--- START ---

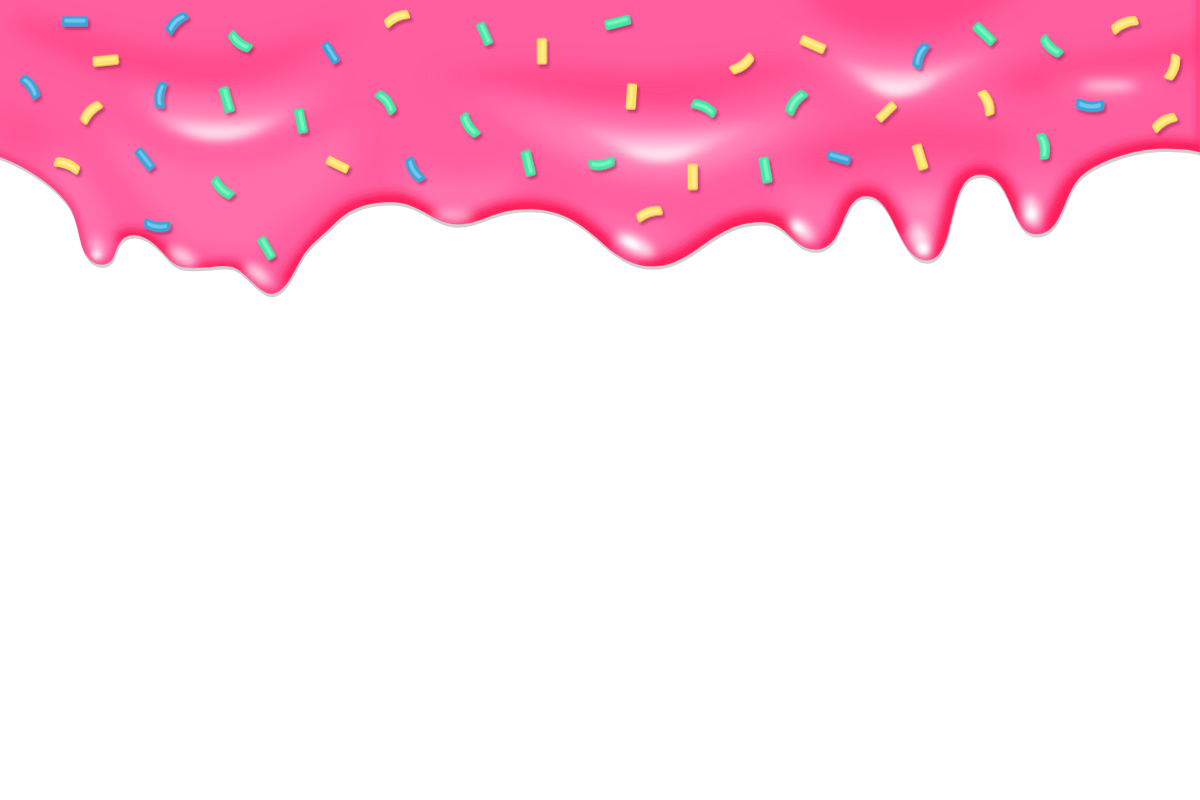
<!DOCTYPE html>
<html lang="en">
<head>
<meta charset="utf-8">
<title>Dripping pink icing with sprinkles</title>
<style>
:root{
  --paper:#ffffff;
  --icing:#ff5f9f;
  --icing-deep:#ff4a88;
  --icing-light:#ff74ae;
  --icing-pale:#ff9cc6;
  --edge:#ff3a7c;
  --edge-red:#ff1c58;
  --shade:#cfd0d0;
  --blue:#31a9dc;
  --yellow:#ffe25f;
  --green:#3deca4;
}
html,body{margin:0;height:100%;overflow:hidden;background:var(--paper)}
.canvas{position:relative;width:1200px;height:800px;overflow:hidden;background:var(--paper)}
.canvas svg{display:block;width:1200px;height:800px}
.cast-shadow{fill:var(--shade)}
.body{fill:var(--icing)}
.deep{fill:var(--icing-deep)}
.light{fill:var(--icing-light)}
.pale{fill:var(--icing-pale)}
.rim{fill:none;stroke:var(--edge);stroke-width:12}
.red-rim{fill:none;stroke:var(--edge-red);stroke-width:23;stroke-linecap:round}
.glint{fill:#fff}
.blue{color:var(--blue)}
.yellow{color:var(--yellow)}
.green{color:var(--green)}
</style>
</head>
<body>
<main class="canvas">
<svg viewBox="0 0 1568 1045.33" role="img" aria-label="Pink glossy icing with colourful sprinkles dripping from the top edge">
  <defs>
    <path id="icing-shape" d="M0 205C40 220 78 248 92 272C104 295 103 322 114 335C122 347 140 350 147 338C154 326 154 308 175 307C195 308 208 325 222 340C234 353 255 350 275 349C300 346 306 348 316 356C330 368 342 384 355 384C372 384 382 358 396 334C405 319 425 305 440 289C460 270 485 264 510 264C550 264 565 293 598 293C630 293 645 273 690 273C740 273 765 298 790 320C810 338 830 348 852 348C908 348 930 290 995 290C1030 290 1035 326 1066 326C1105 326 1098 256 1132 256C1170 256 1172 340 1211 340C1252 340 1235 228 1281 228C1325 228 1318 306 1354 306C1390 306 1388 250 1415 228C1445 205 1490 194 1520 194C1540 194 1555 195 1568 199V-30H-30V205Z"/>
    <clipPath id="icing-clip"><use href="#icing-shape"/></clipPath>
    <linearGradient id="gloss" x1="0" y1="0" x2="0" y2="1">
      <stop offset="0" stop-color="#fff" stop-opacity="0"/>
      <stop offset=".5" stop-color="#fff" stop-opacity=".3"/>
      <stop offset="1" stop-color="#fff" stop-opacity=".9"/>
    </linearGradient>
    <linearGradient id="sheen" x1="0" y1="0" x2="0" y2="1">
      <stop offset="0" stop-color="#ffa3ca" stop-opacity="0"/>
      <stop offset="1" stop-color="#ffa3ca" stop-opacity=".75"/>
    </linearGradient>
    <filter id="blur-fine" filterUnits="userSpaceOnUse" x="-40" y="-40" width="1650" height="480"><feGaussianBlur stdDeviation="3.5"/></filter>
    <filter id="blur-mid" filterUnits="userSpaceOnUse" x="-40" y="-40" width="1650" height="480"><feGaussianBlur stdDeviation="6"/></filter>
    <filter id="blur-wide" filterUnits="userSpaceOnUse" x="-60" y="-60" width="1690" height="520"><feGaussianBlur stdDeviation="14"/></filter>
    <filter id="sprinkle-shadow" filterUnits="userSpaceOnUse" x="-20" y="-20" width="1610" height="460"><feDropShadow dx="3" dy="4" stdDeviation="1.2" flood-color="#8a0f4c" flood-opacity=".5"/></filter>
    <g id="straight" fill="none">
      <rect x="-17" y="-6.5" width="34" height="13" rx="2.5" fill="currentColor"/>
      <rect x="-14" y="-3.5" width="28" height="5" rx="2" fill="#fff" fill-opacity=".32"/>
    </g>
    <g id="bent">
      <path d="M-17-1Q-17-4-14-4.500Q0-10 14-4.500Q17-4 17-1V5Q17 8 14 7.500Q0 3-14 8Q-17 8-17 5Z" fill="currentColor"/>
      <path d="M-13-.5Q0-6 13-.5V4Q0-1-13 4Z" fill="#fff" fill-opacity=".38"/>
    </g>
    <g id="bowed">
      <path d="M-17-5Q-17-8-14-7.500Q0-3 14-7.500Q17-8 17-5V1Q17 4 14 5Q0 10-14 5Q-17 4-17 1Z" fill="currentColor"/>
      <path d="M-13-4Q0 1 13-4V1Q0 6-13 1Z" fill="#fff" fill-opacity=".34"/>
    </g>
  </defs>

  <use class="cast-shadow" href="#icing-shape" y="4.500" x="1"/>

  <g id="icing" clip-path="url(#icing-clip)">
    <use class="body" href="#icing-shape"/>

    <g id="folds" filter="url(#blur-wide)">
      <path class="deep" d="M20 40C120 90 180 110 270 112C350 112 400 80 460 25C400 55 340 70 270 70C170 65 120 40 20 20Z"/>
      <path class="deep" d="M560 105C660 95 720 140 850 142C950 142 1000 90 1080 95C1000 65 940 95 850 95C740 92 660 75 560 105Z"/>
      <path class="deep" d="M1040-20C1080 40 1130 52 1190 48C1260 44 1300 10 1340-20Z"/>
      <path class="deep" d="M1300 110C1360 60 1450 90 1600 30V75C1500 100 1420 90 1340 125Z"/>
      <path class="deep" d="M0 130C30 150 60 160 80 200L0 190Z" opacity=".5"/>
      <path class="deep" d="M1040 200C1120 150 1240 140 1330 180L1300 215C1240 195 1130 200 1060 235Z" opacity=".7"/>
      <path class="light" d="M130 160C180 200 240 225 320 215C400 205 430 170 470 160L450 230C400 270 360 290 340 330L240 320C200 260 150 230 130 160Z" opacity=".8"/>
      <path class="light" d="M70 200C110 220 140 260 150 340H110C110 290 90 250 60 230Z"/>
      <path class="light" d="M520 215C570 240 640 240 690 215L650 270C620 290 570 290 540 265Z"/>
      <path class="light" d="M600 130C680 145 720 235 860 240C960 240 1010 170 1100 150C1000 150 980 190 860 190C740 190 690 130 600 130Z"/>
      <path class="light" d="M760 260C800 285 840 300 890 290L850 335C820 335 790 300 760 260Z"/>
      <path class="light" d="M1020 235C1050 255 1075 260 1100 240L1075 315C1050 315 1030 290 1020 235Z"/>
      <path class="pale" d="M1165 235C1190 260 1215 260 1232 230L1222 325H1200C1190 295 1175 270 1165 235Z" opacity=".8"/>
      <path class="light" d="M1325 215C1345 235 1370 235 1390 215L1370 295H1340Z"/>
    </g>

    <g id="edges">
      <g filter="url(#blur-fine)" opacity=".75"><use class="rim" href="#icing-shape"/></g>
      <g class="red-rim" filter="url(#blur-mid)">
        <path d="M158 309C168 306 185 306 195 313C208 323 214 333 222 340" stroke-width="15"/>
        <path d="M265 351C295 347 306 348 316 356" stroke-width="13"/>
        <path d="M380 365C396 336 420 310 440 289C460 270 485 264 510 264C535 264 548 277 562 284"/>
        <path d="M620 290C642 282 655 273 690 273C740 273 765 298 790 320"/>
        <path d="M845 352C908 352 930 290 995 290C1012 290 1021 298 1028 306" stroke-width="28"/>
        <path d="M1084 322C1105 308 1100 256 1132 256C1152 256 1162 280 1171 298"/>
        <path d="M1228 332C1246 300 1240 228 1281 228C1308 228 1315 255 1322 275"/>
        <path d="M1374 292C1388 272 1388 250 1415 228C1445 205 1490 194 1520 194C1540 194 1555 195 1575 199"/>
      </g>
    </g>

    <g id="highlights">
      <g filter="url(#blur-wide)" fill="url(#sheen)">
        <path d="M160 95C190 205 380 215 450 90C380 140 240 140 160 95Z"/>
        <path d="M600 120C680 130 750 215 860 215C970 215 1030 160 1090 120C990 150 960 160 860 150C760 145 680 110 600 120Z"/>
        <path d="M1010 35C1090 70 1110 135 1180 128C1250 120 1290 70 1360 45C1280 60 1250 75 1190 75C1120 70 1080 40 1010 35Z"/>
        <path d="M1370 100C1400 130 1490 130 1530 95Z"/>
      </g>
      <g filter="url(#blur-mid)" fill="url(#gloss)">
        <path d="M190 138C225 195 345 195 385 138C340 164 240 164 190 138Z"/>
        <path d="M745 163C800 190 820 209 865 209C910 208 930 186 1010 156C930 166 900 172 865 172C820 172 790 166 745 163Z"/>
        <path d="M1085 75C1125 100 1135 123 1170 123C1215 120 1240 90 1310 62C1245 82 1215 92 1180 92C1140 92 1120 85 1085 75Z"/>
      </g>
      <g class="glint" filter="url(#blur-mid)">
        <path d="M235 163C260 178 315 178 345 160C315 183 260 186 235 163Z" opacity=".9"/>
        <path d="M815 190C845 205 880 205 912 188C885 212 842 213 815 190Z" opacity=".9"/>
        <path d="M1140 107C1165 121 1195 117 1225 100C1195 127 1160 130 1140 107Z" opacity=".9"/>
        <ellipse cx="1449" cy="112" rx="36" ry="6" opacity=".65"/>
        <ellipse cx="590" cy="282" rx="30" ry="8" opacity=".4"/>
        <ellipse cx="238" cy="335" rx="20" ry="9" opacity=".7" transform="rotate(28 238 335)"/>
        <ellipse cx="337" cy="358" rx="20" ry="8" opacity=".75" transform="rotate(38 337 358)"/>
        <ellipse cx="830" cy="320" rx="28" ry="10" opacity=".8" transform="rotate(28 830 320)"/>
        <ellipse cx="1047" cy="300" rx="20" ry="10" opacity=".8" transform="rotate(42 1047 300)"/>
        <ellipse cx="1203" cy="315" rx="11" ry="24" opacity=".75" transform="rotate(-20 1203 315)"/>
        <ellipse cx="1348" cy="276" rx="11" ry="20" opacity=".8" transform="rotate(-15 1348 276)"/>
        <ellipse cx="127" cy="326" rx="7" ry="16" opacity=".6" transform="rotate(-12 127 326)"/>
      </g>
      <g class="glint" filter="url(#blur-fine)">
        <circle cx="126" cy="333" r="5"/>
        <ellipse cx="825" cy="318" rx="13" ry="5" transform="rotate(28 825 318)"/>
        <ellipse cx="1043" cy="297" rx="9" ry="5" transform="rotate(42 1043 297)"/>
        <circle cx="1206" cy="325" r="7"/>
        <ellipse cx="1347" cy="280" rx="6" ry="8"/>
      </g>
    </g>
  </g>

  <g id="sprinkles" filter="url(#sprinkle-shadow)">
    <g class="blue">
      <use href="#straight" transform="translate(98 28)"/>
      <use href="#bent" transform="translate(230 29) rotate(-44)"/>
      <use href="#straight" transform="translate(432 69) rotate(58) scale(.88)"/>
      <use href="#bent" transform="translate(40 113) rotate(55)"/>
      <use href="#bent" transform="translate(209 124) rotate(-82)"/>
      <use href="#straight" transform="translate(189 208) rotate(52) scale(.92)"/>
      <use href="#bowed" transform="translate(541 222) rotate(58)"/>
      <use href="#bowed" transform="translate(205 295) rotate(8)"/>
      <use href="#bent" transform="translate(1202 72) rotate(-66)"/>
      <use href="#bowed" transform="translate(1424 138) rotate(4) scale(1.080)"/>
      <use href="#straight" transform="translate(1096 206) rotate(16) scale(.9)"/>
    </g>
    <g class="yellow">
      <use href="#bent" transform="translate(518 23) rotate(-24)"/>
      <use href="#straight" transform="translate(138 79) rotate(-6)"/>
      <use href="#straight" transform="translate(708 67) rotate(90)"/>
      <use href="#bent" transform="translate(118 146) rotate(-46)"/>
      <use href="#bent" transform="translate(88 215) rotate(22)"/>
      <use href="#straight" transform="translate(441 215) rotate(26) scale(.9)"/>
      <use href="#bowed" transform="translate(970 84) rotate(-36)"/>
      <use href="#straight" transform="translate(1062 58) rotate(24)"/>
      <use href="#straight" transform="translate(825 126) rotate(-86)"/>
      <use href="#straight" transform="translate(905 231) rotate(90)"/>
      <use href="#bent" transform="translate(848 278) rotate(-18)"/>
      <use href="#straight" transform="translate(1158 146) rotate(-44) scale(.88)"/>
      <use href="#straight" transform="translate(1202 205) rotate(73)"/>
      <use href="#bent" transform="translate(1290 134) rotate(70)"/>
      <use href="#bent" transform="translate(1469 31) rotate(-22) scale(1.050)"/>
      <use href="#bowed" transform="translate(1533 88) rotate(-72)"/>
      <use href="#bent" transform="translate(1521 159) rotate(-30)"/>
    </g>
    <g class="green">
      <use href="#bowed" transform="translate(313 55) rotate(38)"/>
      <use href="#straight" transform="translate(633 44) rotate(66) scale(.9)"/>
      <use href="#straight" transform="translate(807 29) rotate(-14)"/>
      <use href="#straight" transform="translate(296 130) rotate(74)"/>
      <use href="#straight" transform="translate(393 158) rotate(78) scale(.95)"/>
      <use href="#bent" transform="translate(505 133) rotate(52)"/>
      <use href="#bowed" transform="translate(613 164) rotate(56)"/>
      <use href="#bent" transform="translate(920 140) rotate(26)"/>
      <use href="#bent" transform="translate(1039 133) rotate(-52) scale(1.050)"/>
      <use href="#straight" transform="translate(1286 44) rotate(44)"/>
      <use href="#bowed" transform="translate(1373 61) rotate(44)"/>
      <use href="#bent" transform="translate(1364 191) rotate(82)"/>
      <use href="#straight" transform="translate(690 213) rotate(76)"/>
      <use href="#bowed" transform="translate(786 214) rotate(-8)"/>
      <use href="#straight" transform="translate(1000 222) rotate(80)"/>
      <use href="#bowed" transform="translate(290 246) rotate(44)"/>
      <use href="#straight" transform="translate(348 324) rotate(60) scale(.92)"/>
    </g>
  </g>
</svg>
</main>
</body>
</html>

--- END ---

- **WHAT THIS TASK INVOLVES**: Provide only the number of lines in the records containing the string "fine".

- **TASK OUTPUT**: 3